ACTIVITY
What is the number of lines in these records that hold the word "drift"? Reply with that number alone.

---- AVAILABLE DATA

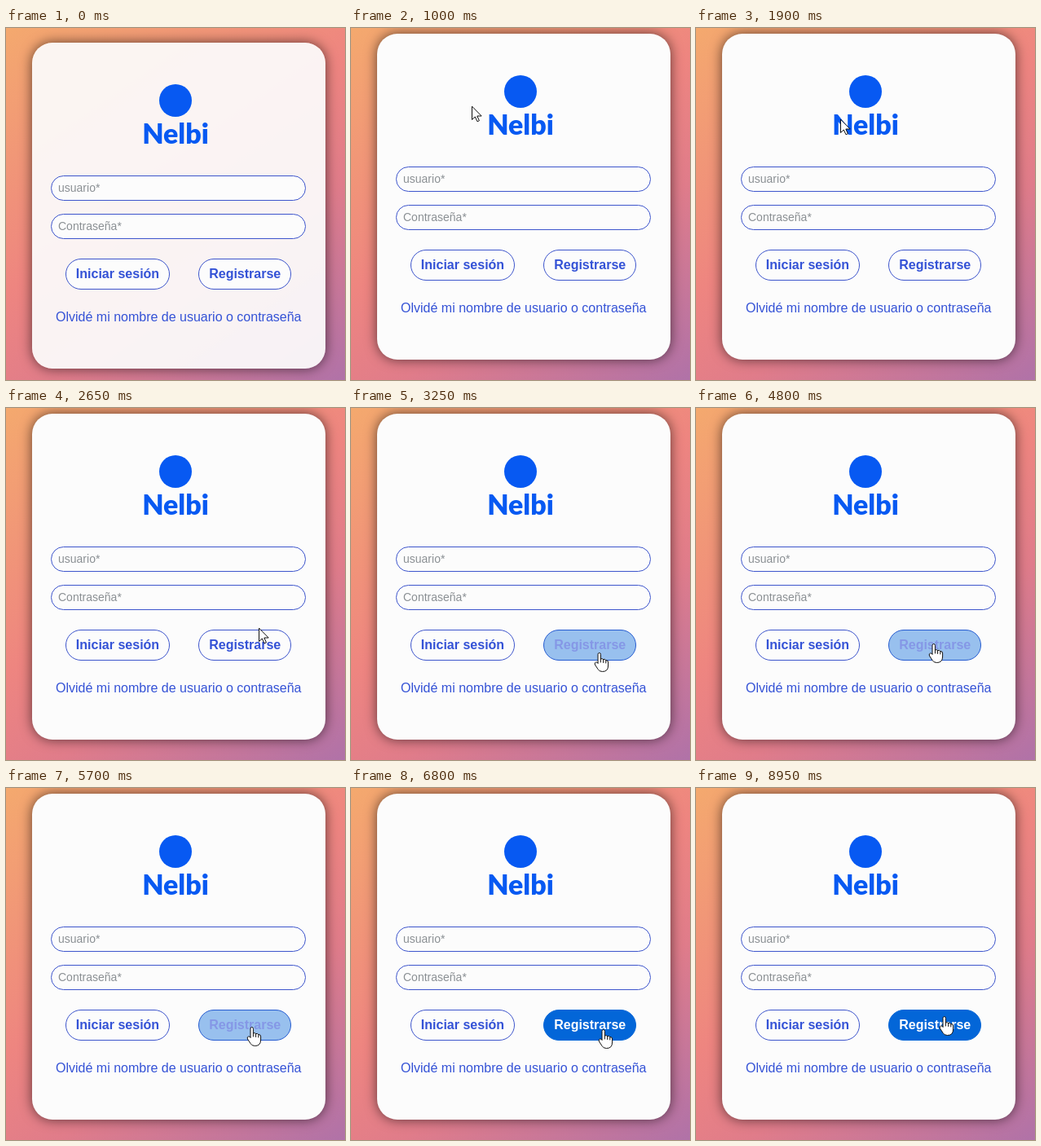
An HTML page for the animation above (9 s loop, 416 by 432 pixels).

```html
<!DOCTYPE html>
<html lang="es">
<head>
<meta charset="utf-8">
<title>Inicio de sesión</title>
<style>
  html, body { margin: 0; width: 100%; height: 100%; overflow: hidden; }
  body {
    position: relative;
    background: linear-gradient(145deg, #f4a96e, #ee8580 45%, #e07c8a 66%, #b072a8);
  }
  #panel, svg { position: absolute; left: 0; top: 0; width: 416px; height: 432px; }
  #card {
    position: absolute; left: 32px; top: 7px; width: 360px; height: 400px;
    border-radius: 25px; box-shadow: 0 0 15px rgba(0, 0, 0, .6);
  }
  text { font: 16px "Liberation Sans", Arial, sans-serif; fill: #3452d6; }
  .box { fill: #fcfcfc; stroke: #3d55cc; }
  .hint { font-size: 14px; fill: #8b9094; }
  .label { font-weight: bold; text-anchor: middle; }
  .brand { font: 900 34px Lato, sans-serif; text-anchor: middle; }
  .brand, .mark { fill: #0759f2; }
  .cursor path { stroke: #111; stroke-linejoin: round; stroke-linecap: round; }
</style>
</head>
<body>
<div id="panel">
  <div id="card"></div>
  <svg viewBox="0 0 416 432">
    <circle class="mark" cx="208" cy="78" r="20"/>
    <text class="brand" x="208" y="131">Nelbi</text>

    <rect class="box" x="55.5" y="170.5" width="312" height="30" rx="15"/>
    <text class="hint" x="64" y="190">usuario*</text>
    <rect class="box" x="55.5" y="217.5" width="312" height="30" rx="15"/>
    <text class="hint" x="64" y="237">Contraseña*</text>

    <rect class="box" x="73.5" y="272.5" width="127" height="37" rx="18.5"/>
    <text class="label" x="137" y="296">Iniciar sesión</text>
    <rect class="box" id="button" x="236.5" y="272.5" width="113" height="37" rx="18.5"/>
    <text class="label" id="buttonLabel" x="293.2" y="296">Registrarse</text>

    <text x="61" y="349">Olvidé mi nombre de usuario o contraseña</text>
  </svg>
</div>
<svg viewBox="0 0 416 432">
  <g class="cursor" id="arrow">
    <path d="M.5 .5V16.5L4.3 13L7 18.8L9.4 17.7L6.8 12H11.8Z" fill="#fff"/>
  </g>
  <g class="cursor" id="hand">
    <path d="M-2 13V2.5Q-2 .5 -.3 .5T1.4 2.5V8Q3.4 7 4.6 8.6Q6.8 7.8 7.8 9.6Q10.6 9.2 10.6 12V16Q10.6 23.5 3.5 23.5Q-.5 23.5 -2 20.5L-5.6 15Q-6.4 12.4 -4.6 12Q-3.2 11.8 -2 13Z" fill="#fff"/>
    <path d="M1.4 8V12M4.6 8.6V12.5M7.8 9.6V13" fill="none"/>
  </g>
</svg>
<script>
  const LOOP = 9000, STEP = 50;
  const [panel, card, button, label, arrow, hand] =
    ['panel', 'card', 'button', 'buttonLabel', 'arrow', 'hand']
      .map(id => document.getElementById(id));

  // The pointer glides to each stop during its time span.
  const entry = { x: 60, y: 104 };
  const stops = [
    { from: 900, to: 1000, x: 148, y: 96 },
    { from: 1000, to: 1700, x: 177, y: 112 },
    { from: 1900, to: 2650, x: 310, y: 270 },
    { from: 2650, to: 2750, x: 312, y: 307 },
    { from: 2850, to: 4800, x: 292, y: 289 },
    { from: 5150, to: 6800, x: 310, y: 296 },
    { from: 8800, to: 8950, x: 305, y: 280 }
  ];

  const ramp = (t, from, to) => Math.min(1, Math.max(0, (t - from) / (to - from)));
  const easeOut = p => 1 - (1 - p) ** 2;
  const blend = (a, b, p) => a + (b - a) * p;
  const mix = (a, b, p) => `color-mix(in srgb, ${b} ${p * 100}%, ${a})`;

  function pointerAt(t) {
    return stops.reduce((point, stop) => {
      const p = easeOut(ramp(t, stop.from, stop.to));
      return { x: blend(point.x, stop.x, p), y: blend(point.y, stop.y, p) };
    }, entry);
  }

  function draw(t) {
    const { x, y } = pointerAt(t);
    const onButton = t >= 2700;
    arrow.style.display = t >= 900 && !onButton ? '' : 'none';
    hand.style.display = onButton ? '' : 'none';
    for (const cursor of [arrow, hand])
      cursor.setAttribute('transform', `translate(${Math.round(x)} ${Math.round(y)})`);

    const raised = easeOut(ramp(t, 850, 1000));
    panel.style.transform = `translateY(${Math.round(11 * (1 - raised))}px)`;
    card.style.background = `rgba(252, 252, 252, ${blend(.93, 1, raised)})`;

    // Hovering tints the button partly, pressing it fills it.
    const tint = .4 * ramp(t, 2650, 2850) + .6 * ramp(t, 5950, 6250);
    button.style.fill = mix('#fcfcfc', '#0366d8', tint);
    button.style.stroke = mix('#3d55cc', '#0366d8', tint);
    label.style.fill = mix('#3452d6', '#fff', tint);
  }

  const start = performance.now();
  function tick() {
    const t = (performance.now() - start) % LOOP;
    draw(Math.floor(t / STEP) * STEP);
    requestAnimationFrame(tick);
  }
  tick();
</script>
</body>
</html>
```
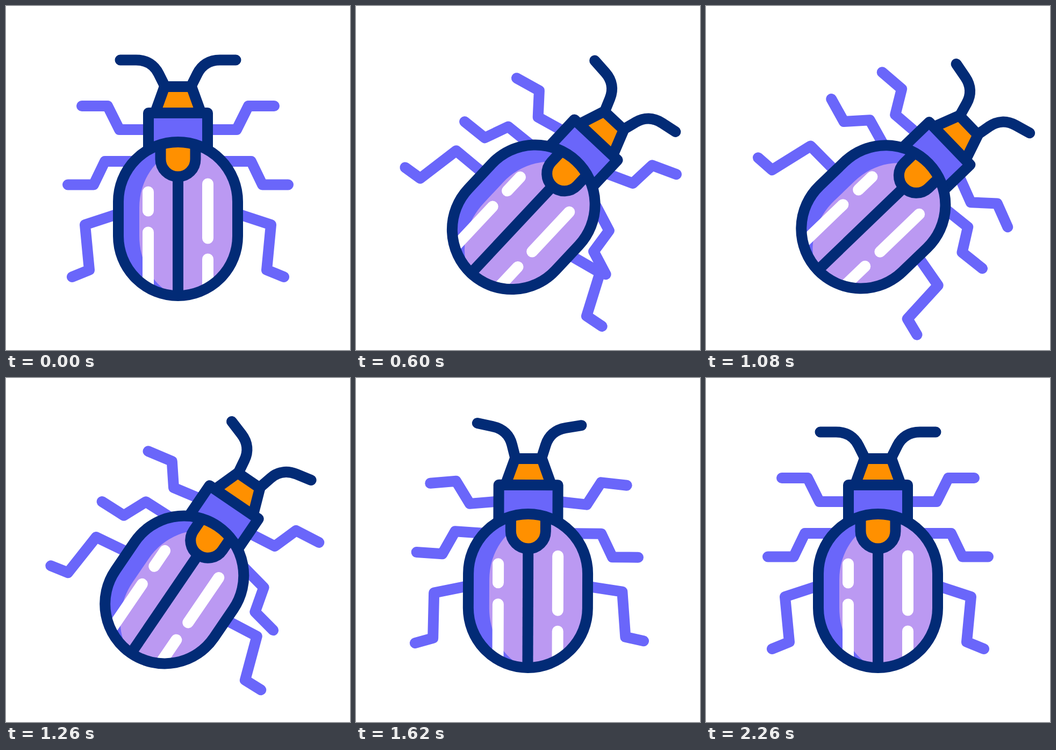
An HTML page for the animation above (2.4 s loop, 640x640 px).

```html
<!DOCTYPE html>
<html lang="en">
<head>
<meta charset="utf-8">
<title>Beetle</title>
<style>
  html, body { margin: 0; height: 100%; overflow: hidden; background: #fff; }
  svg { display: block; width: 100%; height: 100%; }
  path { fill: none; stroke-width: 20; stroke-linejoin: round; }
  .navy { stroke: #022b76; }
  .limb { stroke-linecap: round; }
  .leg { stroke: #6a66fa; }
  .violet { fill: #6a66fa; }
  .lilac { fill: #bb99f2; }
  .orange { fill: #ff9000; }
  .shine { stroke: #fff; stroke-width: 21; }
</style>
</head>
<body>
<svg viewBox="0 0 640 640">
  <g id="beetle">
    <g id="left"></g>
    <g id="right" transform="translate(640) scale(-1 1)"></g>
    <path class="navy orange" d="M278 197L295 150H345L362 197"/>
    <path class="navy violet" d="M265 268V199H375V268"/>
    <path class="violet" d="M209 364a111 111 0 0 1 222 0v64a111 111 0 0 1-222 0z"/>
    <path class="lilac" d="M320 267A101 113 0 0 0 248 375V428A101 118 0 0 0 305 534L320 539A111 111 0 0 0 431 428V364A111 111 0 0 0 320 253z"/>
    <path class="shine limb" d="M264.5 346V381M264.5 421V518M375.5 331V432M375.5 471V518"/>
    <path class="navy" d="M320 317V539"/>
    <path class="navy orange" d="M287.5 257V285a32.5 32.5 0 0 0 65 0V257"/>
    <path class="navy" d="M209 364a111 111 0 0 1 222 0v64a111 111 0 0 1-222 0z"/>
  </g>
</svg>
<script>
const LOOP = 2400, STRIDE = 800;
const beetle = document.getElementById('beetle');

// Goes softly from 0 to 1 between two times
function ease(t, from, to) {
  const u = Math.min(1, Math.max(0, (t - from) / (to - from)));
  return (1 - Math.cos(Math.PI * u)) / 2;
}
const bump = (t, from, peak, to) => ease(t, from, peak) - ease(t, peak, to);

// Turn right, swing back a little too far, settle
const turn = t => 47.5 * ease(t, 175, 705) - 52.5 * ease(t, 1000, 1780) + 5 * ease(t, 1780, 2260);

// Every limb mixes the same four movements
const moves = {
  lean: t => ease(t, 0, 320) - ease(t, 1400, 1920),
  swing: t => Math.cos(2 * Math.PI * (t - 1000) / STRIDE) * (ease(t, 0, 320) - ease(t, 1920, 2260)),
  kick: t => bump(t, 0, 320, 600),
  drift: t => bump(t, 320, 600, 1080) - bump(t, 1080, 1400, 1920)
};

// Limbs drawn on the left side; the right side is mirrored
const limbs = [
  { d: 'M141 186H189L211 230H260', pivot: [260, 230],
    left: { lean: -9.3, swing: 4.7, kick: -9.7 },
    right: { lean: 1.9, swing: 22.3, kick: -15.6, drift: -2.2 } },
  { d: 'M115 332.5H163L184 289H235', pivot: [235, 289],
    left: { lean: 5.2, swing: 12, kick: 10, drift: 2.5 },
    right: { lean: 4.3, swing: -14.7, kick: 11.9 } },
  { d: 'M123 504L155 491L147 407L205 388', pivot: [205, 388],
    left: { lean: 14.2, swing: 4, kick: 19.4, drift: 4.6 },
    right: { lean: -19, swing: 12.3, kick: -5.3 } },
  { d: 'M212.5 100.5H242C262 100.5 276 110 284 126L295 148', pivot: [295, 150], color: 'navy',
    left: { lean: 11.6, swing: -2.6, kick: 17.3, drift: -8.8 },
    right: { lean: -14, swing: -4, kick: -13.6 } }
];

function rotate(node, angle, pivot) {
  node.setAttribute('transform', `rotate(${angle} ${pivot})`);
}

const joints = limbs.flatMap(({ d, pivot, color = 'leg', ...sides }) =>
  Object.entries(sides).map(([side, mix]) => {
    const path = document.createElementNS(beetle.namespaceURI, 'path');
    path.setAttribute('d', d);
    path.setAttribute('class', 'limb ' + color);
    document.getElementById(side).append(path);
    const sign = side === 'left' ? 1 : -1;
    return t => {
      const angle = Object.entries(mix).reduce((sum, [name, size]) => sum + size * moves[name](t), 0);
      rotate(path, sign * angle, pivot);
    };
  }));

function draw() {
  const t = performance.now() % LOOP;
  rotate(beetle, turn(t), [320, 384]);
  joints.forEach(move => move(t));
  requestAnimationFrame(draw);
}
draw();
</script>
</body>
</html>
```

--------

WRITTEN SOLUTION
5